## INFORMATION
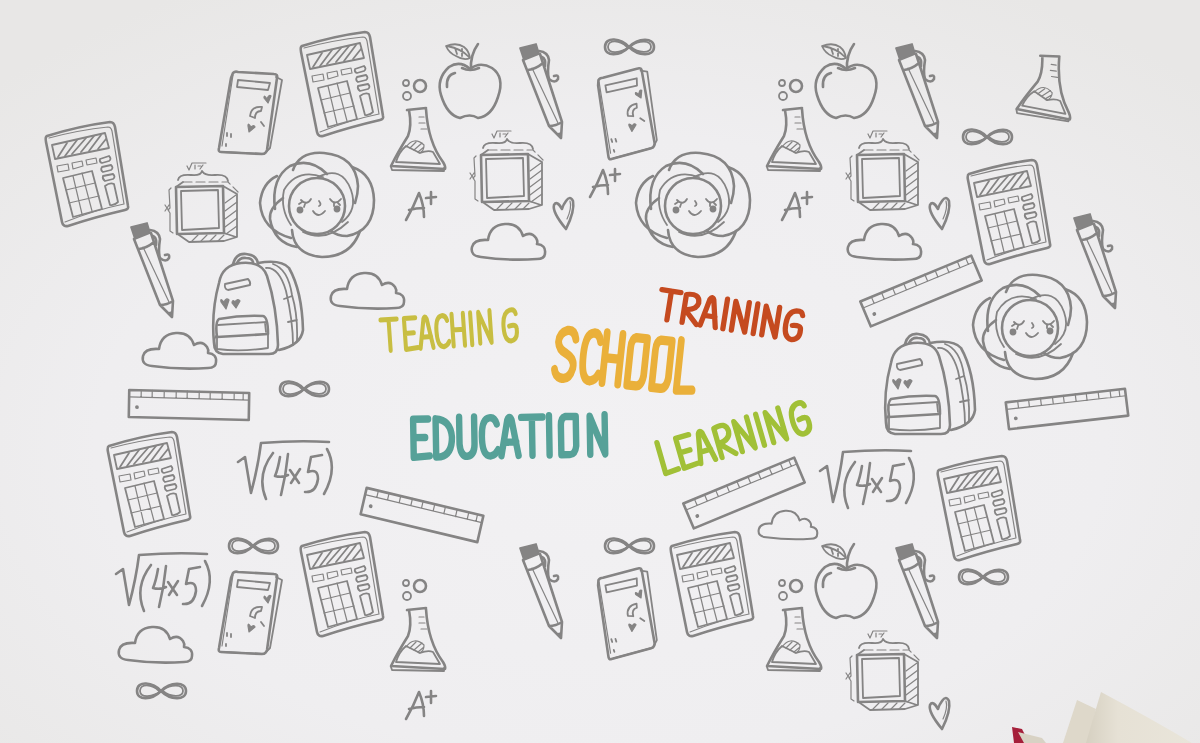
<!DOCTYPE html>
<html lang="en">
<head>
<meta charset="utf-8">
<title>School doodle wall</title>
<style>
:root{--wall:#f0eff0;--wall-edge:#e8e7e6;--ink:#858484;--olive:#c8be42;--amber:#eab03a;--rust:#c54a1f;--teal:#56a198;--lime:#a1c037}
html,body{margin:0;overflow:hidden;background:var(--wall-edge)}
body{width:1200px;height:743px;font-family:Inter,sans-serif}
svg{display:block;width:1200px;height:743px}
.doodles{fill:none;stroke:var(--ink);stroke-width:1.8;stroke-linecap:round;stroke-linejoin:round}
.solid{fill:var(--ink)}
.thin{stroke-width:1.2}
.bold{stroke-width:2.6}
.words{fill:none;stroke-linecap:round;stroke-linejoin:round}
.words path{vector-effect:non-scaling-stroke}
.teaching{stroke:var(--olive);stroke-width:5}
.school{stroke:var(--amber);stroke-width:6}
.training{stroke:var(--rust);stroke-width:5.5}
.education{stroke:var(--teal);stroke-width:6}
.learning{stroke:var(--lime);stroke-width:5.5}
</style>
</head>
<body>
<svg viewBox="0 0 1200 743" xmlns="http://www.w3.org/2000/svg">
<defs>
<radialGradient id="wall-light" cx=".5" cy=".6" r=".7"><stop offset="0" stop-color="#f2f1f3"/><stop offset=".6" stop-color="#efeef0"/><stop offset="1" stop-color="#e8e7e6"/></radialGradient>
<linearGradient id="page-shade" x1="0" y1="0" x2="1" y2="0"><stop offset="0" stop-color="#d6d0c1"/><stop offset=".3" stop-color="#e6e1d5"/><stop offset="1" stop-color="#e9e5da"/></linearGradient>

<g id="calculator">
<path class="bold" d="M2 16Q34 6 65 2Q69 2 70 7L83 86Q84 89 80 90Q50 97 23 106Q18 107 17 102L1 22Q0 17 2 16Z"/>
<path class="thin" d="M4 18Q34 10 63 7Q66 7 67 11L79 84Q50 90 20 102"/>
<path d="M7 25L60 13L64 28L10 39Z"/>
<path d="M13 37L22 23M20 36L32 20M27 34L41 18M36 32L49 16M44 31L56 15M53 29L61 19"/>
<path class="thin" d="M12 46L23 44L24 50L13 52ZM27 43L37 41L38 46L28 49ZM41 40L51 38L52 43L42 45Z"/>
<path d="M18 58L47 51L57 89L28 97Z"/>
<path class="thin" d="M28 56L37 94M37 53L47 91M21 70L50 63M24 83L54 76"/>
<path d="M55 39L64 36Q67 39 64 41L57 43Q54 42 55 39ZM57 47L66 45Q69 48 66 50L58 52Q55 50 57 47ZM58 56L68 54Q71 57 68 59L60 61Q57 59 58 56ZM60 66Q65 62 69 64L73 82Q69 86 65 85Z"/>
</g>

<g id="notebook">
<path class="bold" d="M15 3Q17 1 20 2L56 4Q60 4 59 8L49 80Q48 84 44 84L3 82Q0 82 1 78L13 8Z"/>
<path d="M58 7L64 10L52 78L47 83M5 82L46 84"/>
<path class="thin" d="M15 5L4 76"/>
<path d="M20 10L52 13L50 20L19 17Z"/>
<path d="M32 46Q33 36 44 37M37 48Q37 41 43 41M44 37L43 41M32 46L37 48"/>
<path class="solid thin" d="M49 29Q46 24 46 28L50 33L53 26Q51 24 49 29ZM33 57Q30 52 30 56L31 62L37 57Q36 54 33 57Z"/>
<path d="M9 63V66M13 64V67M8 74V76M43 52L46 56"/>
</g>

<g id="flask">
<path class="bold" d="M17 32L36 30M19 32Q22 48 18 58Q8 74 1 88L55 91Q56 89 53 84Q38 64 36 31"/>
<path d="M1 89L2 92L54 93V90"/>
<path d="M6 84Q9 74 16 68Q24 72 30 75Q38 72 43 74L50 86Z"/>
<path class="thin" d="M16 69Q24 58 34 67Q34 74 29 75M20 70L26 64M24 72L32 65M28 74L34 69M29 39H34M29 45H35M31 51H37"/>
</g>
<g id="bubbles"><circle class="bold" cx="30" cy="8" r="6"/><circle cx="16" cy="5" r="3"/><circle cx="17" cy="18" r="4"/></g>

<g id="apple">
<path class="bold" d="M32 26Q22 17 11 24Q-2 36 3 52Q9 72 22 75Q32 70 40 75Q54 73 60 54Q67 34 54 25Q42 18 32 26Z"/>
<path class="bold" d="M33 27Q32 12 40 1M24 25Q32 29 41 25"/>
<path d="M32 15Q26 18 18 13Q11 10 8 3Q19 -1 26 4Q31 8 32 15ZM9 3Q24 6 31 14M17 5L19 11M24 6V13"/>
<path class="bold" d="M9 44Q8 32 17 30"/>
</g>

<g id="pen">
<path class="solid" d="M0 5L16 1L19 11L4 17Z"/>
<path class="bold" d="M3 17L29 83L41 95L42 79L20 11M29 83Q36 83 42 79M8 27Q16 26 23 20"/>
<path class="thin" d="M12 25L38 80"/>
<path class="bold" d="M19 8Q28 9 29 17Q27 30 29 36Q35 41 38 36Q39 31 34 33M22 14Q26 16 25 23"/>
<path class="solid" d="M37 91L41 95V90Z"/>
</g>

<g id="infinity"><path class="bold" d="M0 0C-8 -9 -24 -11 -24 0C-24 10 -9 9 0 0C9 -9 25 -10 25 0C25 10 9 9 0 0Z"/><path d="M-2 0C-9 -7 -21 -8 -21 0C-21 7 -9 7 2 -1C10 -7 22 -7 22 0C22 7 9 6 2 0"/></g>

<g id="cube">
<path class="bold" d="M11 25L58 24L59 71L12 72Z"/>
<path d="M16 29L53 28L54 66L17 68ZM16 29L17 67"/>
<path d="M11 25L18 20M58 24L72 32V75L59 79L24 80L14 73M59 71L71 75"/>
<path class="thin" d="M60 41L71 33M60 49L72 40M60 57L72 48M60 65L72 56M61 72L72 64M27 79L33 73M36 79L42 73M45 79L51 73M53 79L59 73"/>
<path class="thin" stroke-dasharray="9 4" d="M18 20H63L73 30"/>
<path d="M13 18Q14 12 26 13Q36 14 37 9Q40 14 50 13Q62 12 63 19"/>
<path class="thin" d="M22 4L24 8L27 1H41M30 3V7M33 4H36M35 7L38 3M6 26L4 28L5 46L3 48L5 51V69L8 71M0 43L4 49M4 43L0 49"/>
</g>

<g id="grade"><path class="bold" d="M1 30Q9 16 14 3Q19 15 19 27M4 20Q11 18 19 18M26 2V14M21 8L31 7"/></g>
<g id="heart"><path class="bold" d="M9 12Q4 3 1 8Q-1 15 13 32Q22 14 20 4Q17 -2 13 4Q10 8 9 12"/><path class="thin" d="M17 4Q19 11 14 22"/></g>
<g id="cloud"><path class="bold" d="M10 34Q-1 33 1 24Q3 16 17 17Q19 2 34 1Q48 0 52 13Q60 8 65 15Q67 18 66 21Q75 22 74 30Q74 36 66 36Q38 38 10 34Z"/></g>

<g id="flower-face">
<path class="bold" d="M33 18Q40 -1 64 1Q96 4 98 34Q98 42 95 51"/>
<path class="bold" d="M92 15Q113 22 114 48Q114 79 87 84Q77 84 71 79"/>
<path class="bold" d="M100 79Q91 105 62 105Q34 103 32 78"/>
<path class="bold" d="M37 95Q14 91 10 67Q9 56 23 46M31 86Q2 78 0 51Q2 31 17 24"/>
<path class="bold" d="M15 57Q11 26 30 14Q50 5 67 22"/>
<path d="M63 25Q37 16 24 38Q20 57 31 73M58 25Q82 13 91 38Q98 58 82 70M43 80Q66 91 88 70"/>
<circle class="bold" cx="57" cy="54" r="28"/>
<path d="M41 48Q47 54 51 47M70 47Q75 54 81 47M42 50L39 52M45 52L44 55M78 51L80 53M74 51V54M53 59Q58 67 65 59M59 49Q62 53 59 54"/>
<circle class="solid" cx="40" cy="58" r="2.5"/><circle class="solid" cx="77" cy="57" r="2.5"/>
</g>

<g id="backpack">
<path class="bold" d="M3 90Q0 59 8 30Q11 12 30 10Q51 8 56 23Q66 54 67 92Q67 101 58 101L12 101Q3 100 3 90Z"/>
<path class="bold" d="M22 11Q25 0 35 1Q46 2 47 11M26 10Q29 4 35 5Q41 5 42 9"/>
<path class="bold" d="M47 10Q70 6 78 15Q91 38 92 77Q90 92 68 97"/>
<path d="M55 15Q68 14 75 38Q82 68 82 92M62 11Q77 16 81 42Q87 62 86 88M73 46L81 43M77 69L86 67M5 83Q2 87 5 96"/>
<path class="bold" d="M8 66Q30 62 52 63Q57 64 57 81L6 84Q4 69 8 66Z"/>
<path d="M7 72L56 69M6 84V96Q30 99 57 95V81M54 70L55 79"/>
<path d="M14 31L37 26Q40 29 39 32L17 37Q13 36 14 31Z"/>
<path class="solid thin" d="M13 49Q9 44 10 49L15 56L18 47Q15 44 13 49ZM24 49Q21 46 21 50L25 55L29 48Q26 45 24 49Z"/>
</g>

<g id="ruler">
<path class="bold" d="M-60 -14L60 -13V14L-60 13Z"/>
<path class="thin" d="M-60 -7L60 -6M-48 -14V-7M-37 -14V-7M-25 -14V-7M-13 -14V-7M-2 -14V-7M10 -14V-7M21 -13V-6M33 -13V-6M45 -13V-6M54 -13V-6"/>
<circle class="solid" cx="-52" cy="3" r="1"/>
</g>

<g id="formula"><path class="bold" d="M0 25L7 20L13 56Q20 30 23 6Q60 3 91 5M35 16Q18 38 28 62M42 20Q40 32 37 39Q44 41 50 38M50 17Q48 38 43 58M52 33L61 46M62 32L53 46M84 18L73 20L70 35Q80 31 80 42Q78 56 67 55M89 12Q100 32 86 57"/></g>

<path id="T" d="M-2 1H18M8 1V32"/>
<path id="E" d="M15 1H1V32L16 31M1 16H12"/>
<path id="A" d="M0 32L6 3Q8 -1 10 3L16 32M3 21H14"/>
<path id="C" d="M15 6Q13 0 8 1Q1 2 1 16Q1 32 9 32Q14 31 16 27"/>
<path id="H" d="M1 0V32M15 0V32M1 16H15"/>
<path id="I" d="M1 0V32"/>
<path id="N" d="M1 32V1L15 32V0"/>
<path id="G" d="M17 5Q16 0 10 1Q1 3 1 17Q1 31 9 32Q18 31 17 20Q17 15 8 17"/>
<path id="S" d="M16 6Q14 0 8 1Q1 3 1 9Q2 14 9 16Q17 19 16 25Q14 33 6 32Q1 31 0 27"/>
<path id="O" d="M5 1H15V25Q14 32 9 32H1V8Q1 2 5 1Z"/>
<path id="L" d="M1 0V32L15 31"/>
<path id="D" d="M1 1V32H5Q16 30 16 16Q15 2 1 1Z"/>
<path id="U" d="M1 0V22Q2 32 8 32Q15 31 15 22V0"/>
<path id="R" d="M1 32V2Q15 -2 15 9Q14 17 2 18L16 32"/>
</defs>

<rect width="1200" height="743" fill="url(#wall-light)"/>

<g class="doodles">
<g id="calculators"><use href="#calculator" x="300" y="30"/><use href="#calculator" x="45" y="120"/><use href="#calculator" x="967" y="158"/><use href="#calculator" x="107" y="430"/><use href="#calculator" x="300" y="530"/><use href="#calculator" x="670" y="530"/><use href="#calculator" x="937" y="454"/></g>
<g id="notebooks"><use href="#notebook" x="218" y="70"/><use href="#notebook" x="218" y="570"/><use href="#notebook" transform="translate(627 113) rotate(-18) translate(-32 -43)"/><use href="#notebook" transform="translate(627 613) rotate(-18) translate(-32 -43)"/></g>
<g id="flasks"><use href="#flask" x="390" y="78"/><use href="#bubbles" x="390" y="78"/><use href="#flask" x="766" y="78"/><use href="#bubbles" x="766" y="78"/><use href="#flask" x="390" y="578"/><use href="#bubbles" x="390" y="578"/><use href="#flask" x="766" y="578"/><use href="#bubbles" x="766" y="578"/><use href="#flask" transform="translate(1047 87) rotate(8) translate(-28 -62)"/></g>
<g id="apples"><use href="#apple" x="438" y="43"/><use href="#apple" x="814" y="43"/><use href="#apple" x="814" y="543"/></g>
<g id="pens"><use href="#pen" x="520" y="43"/><use href="#pen" x="896" y="43"/><use href="#pen" x="520" y="543"/><use href="#pen" x="896" y="543"/><use href="#pen" x="131" y="222"/><use href="#pen" x="1074" y="213"/></g>
<g id="infinities"><use href="#infinity" x="629" y="47"/><use href="#infinity" x="987" y="137"/><use href="#infinity" x="304" y="389"/><use href="#infinity" x="253" y="546"/><use href="#infinity" x="629" y="546"/><use href="#infinity" x="983" y="577"/><use href="#infinity" x="161" y="691"/></g>
<g id="cubes"><use href="#cube" x="470" y="130"/><use href="#cube" x="846" y="130"/><use href="#cube" x="846" y="630"/><use href="#cube" x="165" y="162"/></g>
<g id="grades" role="img" aria-label="A+"><use href="#grade" x="405" y="190"/><use href="#grade" x="589" y="167"/><use href="#grade" x="781" y="190"/><use href="#grade" x="405" y="689"/></g>
<g id="hearts"><use href="#heart" x="553" y="197"/><use href="#heart" x="929" y="197"/><use href="#heart" x="929" y="697"/></g>
<g id="flower-faces"><use href="#flower-face" x="260" y="152"/><use href="#flower-face" x="636" y="152"/><use href="#flower-face" x="973" y="274"/></g>
<g id="clouds"><use href="#cloud" x="330" y="272"/><use href="#cloud" x="471" y="223"/><use href="#cloud" x="847" y="223"/><use href="#cloud" x="142" y="332"/><use href="#cloud" x="118" y="626"/><use href="#cloud" transform="translate(758 510) scale(.8)"/></g>
<g id="backpacks"><use href="#backpack" x="211" y="253"/><use href="#backpack" x="883" y="333"/></g>
<g id="rulers"><use href="#ruler" transform="translate(189 405) rotate(1)"/><use href="#ruler" transform="translate(422 515) rotate(13)"/><use href="#ruler" transform="translate(744 493) rotate(-23)"/><use href="#ruler" transform="translate(921 291) rotate(-23)"/><use href="#ruler" transform="translate(1067 409) rotate(-7)"/></g>
<g id="formulas" role="img" aria-label="Square root of 4 times 5"><use href="#formula" x="238" y="437"/><use href="#formula" x="820" y="446"/><use href="#formula" x="116" y="549"/></g>
</g>

<g class="words">
<g class="teaching" role="img" aria-label="Teaching" transform="translate(382 319) rotate(-4) scale(.81 1)"><use href="#T"/><use href="#E" x="26"/><use href="#A" x="45"/><use href="#C" x="65"/><use href="#H" x="85"/><use href="#I" x="108"/><use href="#N" x="118" y="-1"/><use href="#G" x="148" y="-1"/></g>
<g class="school" role="img" aria-label="School" transform="translate(560 328) rotate(6) scale(1.13 1.55)"><use href="#S" x="-1"/><use href="#C" x="22"/><use href="#H" x="41"/><use href="#O" x="63"/><use href="#O" x="85"/><use href="#L" x="107"/></g>
<g class="training" role="img" aria-label="Training" transform="translate(664 289) rotate(9) scale(.96 .94)"><use href="#T"/><use href="#R" x="23"/><use href="#A" x="43"/><use href="#I" x="66"/><use href="#N" x="75"/><use href="#I" x="98"/><use href="#N" x="107"/><use href="#G" x="130"/></g>
<g class="education" role="img" aria-label="Education" transform="translate(412 418) rotate(-1) scale(1.07 1.23)"><use href="#E"/><use href="#D" x="21"/><use href="#U" x="43"/><use href="#C" x="64"/><use href="#A" x="83"/><use href="#T" x="104"/><use href="#I" x="127"/><use href="#O" x="138"/><use href="#N" x="165"/></g>
<g class="learning" role="img" aria-label="Learning" transform="translate(656 443) rotate(-16) scale(.96 1)"><use href="#L"/><use href="#E" x="20"/><use href="#A" x="39"/><use href="#R" x="61"/><use href="#N" x="83"/><use href="#I" x="107"/><use href="#N" x="117"/><use href="#G" x="142"/></g>
</g>

<g role="img" aria-label="Corner of an open book with a red cover">
<path fill="#a51f3a" d="M1012 727L1022 729L1029 743H1014Z"/>
<path fill="#d8d2c4" d="M1018 732L1042 738L1046 743H1024Z"/>
<path fill="#ded8ca" d="M1077 700L1096 709L1088 743H1063Z"/>
<path fill="url(#page-shade)" d="M1101 692Q1150 718 1192 743H1086Q1094 715 1101 692Z"/>
</g>
</svg>
</body>
</html>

## TASK OBJECTIVE
All lines above from the one with "0C-8 -9 -24" to the one with "79Q91 105 62", inclusive, should be copied exactly, and no other lines.

## SOLUTION FOR THIS TASK
<g id="infinity"><path class="bold" d="M0 0C-8 -9 -24 -11 -24 0C-24 10 -9 9 0 0C9 -9 25 -10 25 0C25 10 9 9 0 0Z"/><path d="M-2 0C-9 -7 -21 -8 -21 0C-21 7 -9 7 2 -1C10 -7 22 -7 22 0C22 7 9 6 2 0"/></g>

<g id="cube">
<path class="bold" d="M11 25L58 24L59 71L12 72Z"/>
<path d="M16 29L53 28L54 66L17 68ZM16 29L17 67"/>
<path d="M11 25L18 20M58 24L72 32V75L59 79L24 80L14 73M59 71L71 75"/>
<path class="thin" d="M60 41L71 33M60 49L72 40M60 57L72 48M60 65L72 56M61 72L72 64M27 79L33 73M36 79L42 73M45 79L51 73M53 79L59 73"/>
<path class="thin" stroke-dasharray="9 4" d="M18 20H63L73 30"/>
<path d="M13 18Q14 12 26 13Q36 14 37 9Q40 14 50 13Q62 12 63 19"/>
<path class="thin" d="M22 4L24 8L27 1H41M30 3V7M33 4H36M35 7L38 3M6 26L4 28L5 46L3 48L5 51V69L8 71M0 43L4 49M4 43L0 49"/>
</g>

<g id="grade"><path class="bold" d="M1 30Q9 16 14 3Q19 15 19 27M4 20Q11 18 19 18M26 2V14M21 8L31 7"/></g>
<g id="heart"><path class="bold" d="M9 12Q4 3 1 8Q-1 15 13 32Q22 14 20 4Q17 -2 13 4Q10 8 9 12"/><path class="thin" d="M17 4Q19 11 14 22"/></g>
<g id="cloud"><path class="bold" d="M10 34Q-1 33 1 24Q3 16 17 17Q19 2 34 1Q48 0 52 13Q60 8 65 15Q67 18 66 21Q75 22 74 30Q74 36 66 36Q38 38 10 34Z"/></g>

<g id="flower-face">
<path class="bold" d="M33 18Q40 -1 64 1Q96 4 98 34Q98 42 95 51"/>
<path class="bold" d="M92 15Q113 22 114 48Q114 79 87 84Q77 84 71 79"/>
<path class="bold" d="M100 79Q91 105 62 105Q34 103 32 78"/>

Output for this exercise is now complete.